My wife and I are planning to buy a 3 bedroom apartment in Axbridge with a mortgage. We would like to retain our Axbridge conveyancer, however the bank says he's not on their "panel". We have to appoint one of the lender panel firms or continue with our Axbridge property lawyer and pay for one of their panel ones to represent them. We consider that this is unjust; is there anything we can do?
Unfortunately,no. Your mortgage offer is subject to its terms and conditions, one of which will be that lawyers will on the bank’s conveyancing panel. Until recently, most lenders had large numbers of law firms on their panels: a borrower could choose one for themselves, as long as it was on the lender's panel. The lender would then simply instruct the borrower's lawyers to act for the lender, too. You can use your lender's panel lawyers or you could borrow from another lender which does not restrict your choice. A further alternative is for your Axbridge conveyancing solicitor to apply to be on the conveyancing panel.
My husband and I intend to remortgage our penthouse in Axbridge with Principality. We have a son 19 who lives at home. Our solicitor requested us to identify anyone over the age of 17 other than ourselves who lives in the flat. Our lawyer has now e-mailed a document for our son to sign, giving up any rights in the event that the flat is forfeited by the lender. I have two questions (1) Is this form unique to the Principality conveyancing panel as he did not need to sign this form when we remortgaged 3 years ago (2) Does our son by signing this giving up his rights to inherit the property?
First, rest assured that your Principality conveyancing panel solicitor is doing the right thing as it is established procedure for any occupier who is aged 17 or over to sign the necessary Consent Form, which is purely to state that any rights he has in the property are postponed and secondary to Principality. This is solely used to protect Principality if the property were re-possessed so that in such circumstances, your son would be legally obliged to leave. It does not impact your son’s right to inherit the apartment. Please note that if your son were to inherit and the mortgage in favour of Principality had not been discharged, he would be liable to take over the loan or pay it off, but other than that, there is nothing stopping him from keeping the property in accordance with your will or the rules of intestacy.
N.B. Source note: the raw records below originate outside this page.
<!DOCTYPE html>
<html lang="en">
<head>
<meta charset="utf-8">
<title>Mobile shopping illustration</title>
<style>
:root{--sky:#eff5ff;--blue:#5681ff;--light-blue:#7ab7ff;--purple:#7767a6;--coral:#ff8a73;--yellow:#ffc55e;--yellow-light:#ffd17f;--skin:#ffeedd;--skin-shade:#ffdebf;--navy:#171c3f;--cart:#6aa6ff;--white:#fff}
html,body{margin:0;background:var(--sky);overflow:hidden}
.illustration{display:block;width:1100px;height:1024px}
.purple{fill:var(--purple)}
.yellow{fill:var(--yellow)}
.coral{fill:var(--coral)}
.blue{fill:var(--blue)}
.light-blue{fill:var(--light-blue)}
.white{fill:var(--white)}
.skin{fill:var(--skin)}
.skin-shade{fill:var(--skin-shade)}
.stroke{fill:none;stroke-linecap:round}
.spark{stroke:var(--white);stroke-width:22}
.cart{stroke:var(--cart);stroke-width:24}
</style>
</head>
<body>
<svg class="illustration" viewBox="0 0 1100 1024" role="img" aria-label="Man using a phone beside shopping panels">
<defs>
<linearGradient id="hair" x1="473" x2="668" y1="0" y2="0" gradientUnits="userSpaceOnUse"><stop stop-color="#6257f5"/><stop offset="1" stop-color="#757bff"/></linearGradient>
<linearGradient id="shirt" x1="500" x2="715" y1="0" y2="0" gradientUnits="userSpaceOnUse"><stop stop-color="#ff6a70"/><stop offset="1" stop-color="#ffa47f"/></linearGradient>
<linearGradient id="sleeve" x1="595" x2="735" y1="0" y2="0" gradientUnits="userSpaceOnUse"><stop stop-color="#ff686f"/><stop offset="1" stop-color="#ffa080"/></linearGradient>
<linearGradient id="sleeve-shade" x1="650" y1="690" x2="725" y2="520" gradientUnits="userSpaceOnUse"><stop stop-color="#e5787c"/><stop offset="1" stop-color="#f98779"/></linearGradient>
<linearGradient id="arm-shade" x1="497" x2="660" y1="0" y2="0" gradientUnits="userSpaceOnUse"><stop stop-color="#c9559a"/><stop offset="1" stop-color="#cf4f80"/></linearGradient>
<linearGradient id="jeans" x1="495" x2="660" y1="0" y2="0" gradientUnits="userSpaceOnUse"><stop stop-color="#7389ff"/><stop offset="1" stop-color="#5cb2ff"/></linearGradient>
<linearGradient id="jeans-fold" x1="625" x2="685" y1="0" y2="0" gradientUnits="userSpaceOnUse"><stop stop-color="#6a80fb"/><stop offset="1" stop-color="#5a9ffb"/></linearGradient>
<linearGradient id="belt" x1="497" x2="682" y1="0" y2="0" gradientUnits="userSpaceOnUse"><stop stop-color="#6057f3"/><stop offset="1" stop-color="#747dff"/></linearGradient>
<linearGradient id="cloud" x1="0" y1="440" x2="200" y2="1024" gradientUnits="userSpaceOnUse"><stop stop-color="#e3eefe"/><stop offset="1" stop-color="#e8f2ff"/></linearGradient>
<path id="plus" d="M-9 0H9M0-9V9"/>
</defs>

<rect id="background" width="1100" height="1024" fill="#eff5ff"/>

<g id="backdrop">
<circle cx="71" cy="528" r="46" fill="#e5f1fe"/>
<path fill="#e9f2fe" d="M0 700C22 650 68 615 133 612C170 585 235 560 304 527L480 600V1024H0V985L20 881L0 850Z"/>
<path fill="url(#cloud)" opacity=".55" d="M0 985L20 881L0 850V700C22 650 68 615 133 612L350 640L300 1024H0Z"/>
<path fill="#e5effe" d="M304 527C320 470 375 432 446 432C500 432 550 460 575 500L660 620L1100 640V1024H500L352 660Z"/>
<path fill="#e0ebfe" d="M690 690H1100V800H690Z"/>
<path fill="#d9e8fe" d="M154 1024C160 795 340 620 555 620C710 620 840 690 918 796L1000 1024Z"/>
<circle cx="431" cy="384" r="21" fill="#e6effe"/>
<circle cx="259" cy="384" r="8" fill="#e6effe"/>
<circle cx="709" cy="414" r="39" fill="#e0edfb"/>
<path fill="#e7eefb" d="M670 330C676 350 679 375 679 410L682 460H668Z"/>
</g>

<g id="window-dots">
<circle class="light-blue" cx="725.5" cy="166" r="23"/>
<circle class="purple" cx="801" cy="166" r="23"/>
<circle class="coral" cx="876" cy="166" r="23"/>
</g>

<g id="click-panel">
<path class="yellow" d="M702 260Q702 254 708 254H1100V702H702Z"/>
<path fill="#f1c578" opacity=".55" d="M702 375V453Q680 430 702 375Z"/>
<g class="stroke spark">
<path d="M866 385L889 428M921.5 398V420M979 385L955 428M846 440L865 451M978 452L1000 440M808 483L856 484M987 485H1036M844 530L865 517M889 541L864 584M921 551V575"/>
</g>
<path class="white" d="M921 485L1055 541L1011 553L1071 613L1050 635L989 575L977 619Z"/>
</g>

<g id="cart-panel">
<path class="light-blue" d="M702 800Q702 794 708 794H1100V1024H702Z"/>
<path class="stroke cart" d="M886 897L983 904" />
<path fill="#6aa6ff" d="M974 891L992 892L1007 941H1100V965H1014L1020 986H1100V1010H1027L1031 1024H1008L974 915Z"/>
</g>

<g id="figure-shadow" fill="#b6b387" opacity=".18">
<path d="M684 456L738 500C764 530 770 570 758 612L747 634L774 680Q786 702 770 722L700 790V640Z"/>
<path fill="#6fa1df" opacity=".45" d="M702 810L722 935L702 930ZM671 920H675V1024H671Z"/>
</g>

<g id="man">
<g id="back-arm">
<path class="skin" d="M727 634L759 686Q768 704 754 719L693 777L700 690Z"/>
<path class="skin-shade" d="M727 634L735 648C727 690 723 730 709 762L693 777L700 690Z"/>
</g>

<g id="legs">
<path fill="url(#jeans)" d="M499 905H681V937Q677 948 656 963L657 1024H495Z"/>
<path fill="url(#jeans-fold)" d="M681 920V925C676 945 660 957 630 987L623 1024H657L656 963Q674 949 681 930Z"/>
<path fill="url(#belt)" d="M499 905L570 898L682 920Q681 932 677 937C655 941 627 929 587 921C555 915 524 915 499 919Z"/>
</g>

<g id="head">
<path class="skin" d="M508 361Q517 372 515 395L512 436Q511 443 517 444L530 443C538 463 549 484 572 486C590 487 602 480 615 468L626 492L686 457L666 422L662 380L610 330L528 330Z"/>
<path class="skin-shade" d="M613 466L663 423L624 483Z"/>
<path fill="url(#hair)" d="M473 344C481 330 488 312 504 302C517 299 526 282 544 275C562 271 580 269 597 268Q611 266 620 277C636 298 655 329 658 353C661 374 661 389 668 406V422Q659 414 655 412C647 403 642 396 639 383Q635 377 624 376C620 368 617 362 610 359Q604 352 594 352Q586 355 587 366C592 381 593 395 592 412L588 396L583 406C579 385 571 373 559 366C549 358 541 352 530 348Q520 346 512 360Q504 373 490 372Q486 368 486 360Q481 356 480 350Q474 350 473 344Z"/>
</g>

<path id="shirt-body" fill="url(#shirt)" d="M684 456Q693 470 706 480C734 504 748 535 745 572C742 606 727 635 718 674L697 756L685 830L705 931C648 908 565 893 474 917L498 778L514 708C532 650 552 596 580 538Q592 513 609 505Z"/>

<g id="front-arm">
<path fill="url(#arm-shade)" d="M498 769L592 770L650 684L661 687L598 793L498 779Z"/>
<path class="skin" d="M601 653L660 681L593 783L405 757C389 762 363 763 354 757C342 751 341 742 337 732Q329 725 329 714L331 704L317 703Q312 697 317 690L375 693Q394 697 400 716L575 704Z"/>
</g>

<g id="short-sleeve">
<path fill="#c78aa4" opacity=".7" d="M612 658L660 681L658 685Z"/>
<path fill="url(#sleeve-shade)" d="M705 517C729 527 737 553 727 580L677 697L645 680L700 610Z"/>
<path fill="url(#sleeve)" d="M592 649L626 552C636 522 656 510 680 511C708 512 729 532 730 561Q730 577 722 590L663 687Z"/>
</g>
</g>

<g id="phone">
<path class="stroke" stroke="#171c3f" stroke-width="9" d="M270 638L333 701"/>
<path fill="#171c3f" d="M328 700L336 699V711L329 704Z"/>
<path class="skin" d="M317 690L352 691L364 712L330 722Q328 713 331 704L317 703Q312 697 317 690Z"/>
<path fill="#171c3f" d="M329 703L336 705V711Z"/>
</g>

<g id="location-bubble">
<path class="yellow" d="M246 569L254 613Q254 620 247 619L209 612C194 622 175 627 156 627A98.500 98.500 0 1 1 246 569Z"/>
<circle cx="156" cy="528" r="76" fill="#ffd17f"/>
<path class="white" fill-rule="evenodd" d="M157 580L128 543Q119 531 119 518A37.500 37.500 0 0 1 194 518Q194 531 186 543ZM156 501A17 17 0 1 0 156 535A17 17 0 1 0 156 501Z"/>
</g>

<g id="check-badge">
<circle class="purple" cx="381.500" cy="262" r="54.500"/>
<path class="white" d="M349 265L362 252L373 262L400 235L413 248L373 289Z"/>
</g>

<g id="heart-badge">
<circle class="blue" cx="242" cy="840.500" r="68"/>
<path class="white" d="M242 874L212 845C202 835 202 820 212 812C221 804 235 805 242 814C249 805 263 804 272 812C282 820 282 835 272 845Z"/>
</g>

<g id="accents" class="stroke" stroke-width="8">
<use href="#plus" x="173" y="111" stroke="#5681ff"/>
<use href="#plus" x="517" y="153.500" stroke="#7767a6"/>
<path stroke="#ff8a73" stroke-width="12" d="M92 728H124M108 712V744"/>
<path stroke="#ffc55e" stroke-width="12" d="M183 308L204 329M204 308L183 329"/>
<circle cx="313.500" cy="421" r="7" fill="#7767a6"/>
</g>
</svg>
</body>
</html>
What can a local search tell me regarding the house I am purchasing in Axbridge?
Axbridge conveyancing often starts with the submitting local authority searches directly from your local Authority or via a personal search company such as Xpress Legal The local search plays an important role in many a Axbridge conveyancing purchase; that is if you wish to avoid any nasty once you have moved into your property. The search should provide data on, amongst other things, details on planning applications applicable to the premises (whether granted or refused), building control history, any enforcement action, restrictions on permitted development, nearby road schemes, contaminated land and radon gas; in all a total of thirteen topic sections.
I am buying my first flat in Axbridge benefiting from help to buy. The builders would not move on the price so I negotiated £7000 of extras instead. The sale representative advised me not inform my solicitor about this deal as it will impact my mortgage with the bank. Is this normal?.
All lenders require a Disclosure of Incentives Form from the builder of any new build, converted or renovated property, It is available online from the Lenders’ Handbook page on the CML website. CML form is completed and handed to the lender's surveyor when the inspection is done.
Lenders have different policies on incentives. Some accept none at all, cash or physical, while others will accept cash incentives up to 5%.
Hard to understand why the representative of a builder would be suggesting you withold information from a solicitor when all this will be clearly visible on forms the builder has to supply to its solicitor, the buyer's solicitor and the surveyor.
Yesterday I discovered that there is a flying freehold issue on a property I put an offer in a fortnight ago in what should have been a simple, no chain conveyancing. Axbridge is the location of the property. Can you offer any opinion?
Flying freeholds in Axbridge are not the norm but are more likely to exist in relation to terraced houses. Even where you use a solicitor outside Axbridge you would need to get your solicitor to go through the deeds diligently. Your lender may require your conveyancing solicitor to take out an indemnity policy. Some of the more diligent conveyancing solicitors in Axbridge may determine that this is not enough and that the deeds be re-written to give you the most up to date legal protection. If so, the next door neighbour also had to sign up to the revised deeds.It is possible that your lender will not accept the situation so the sooner you find out the better. You should also check with your insurance broker as to whether they will insure a flying freehold residence.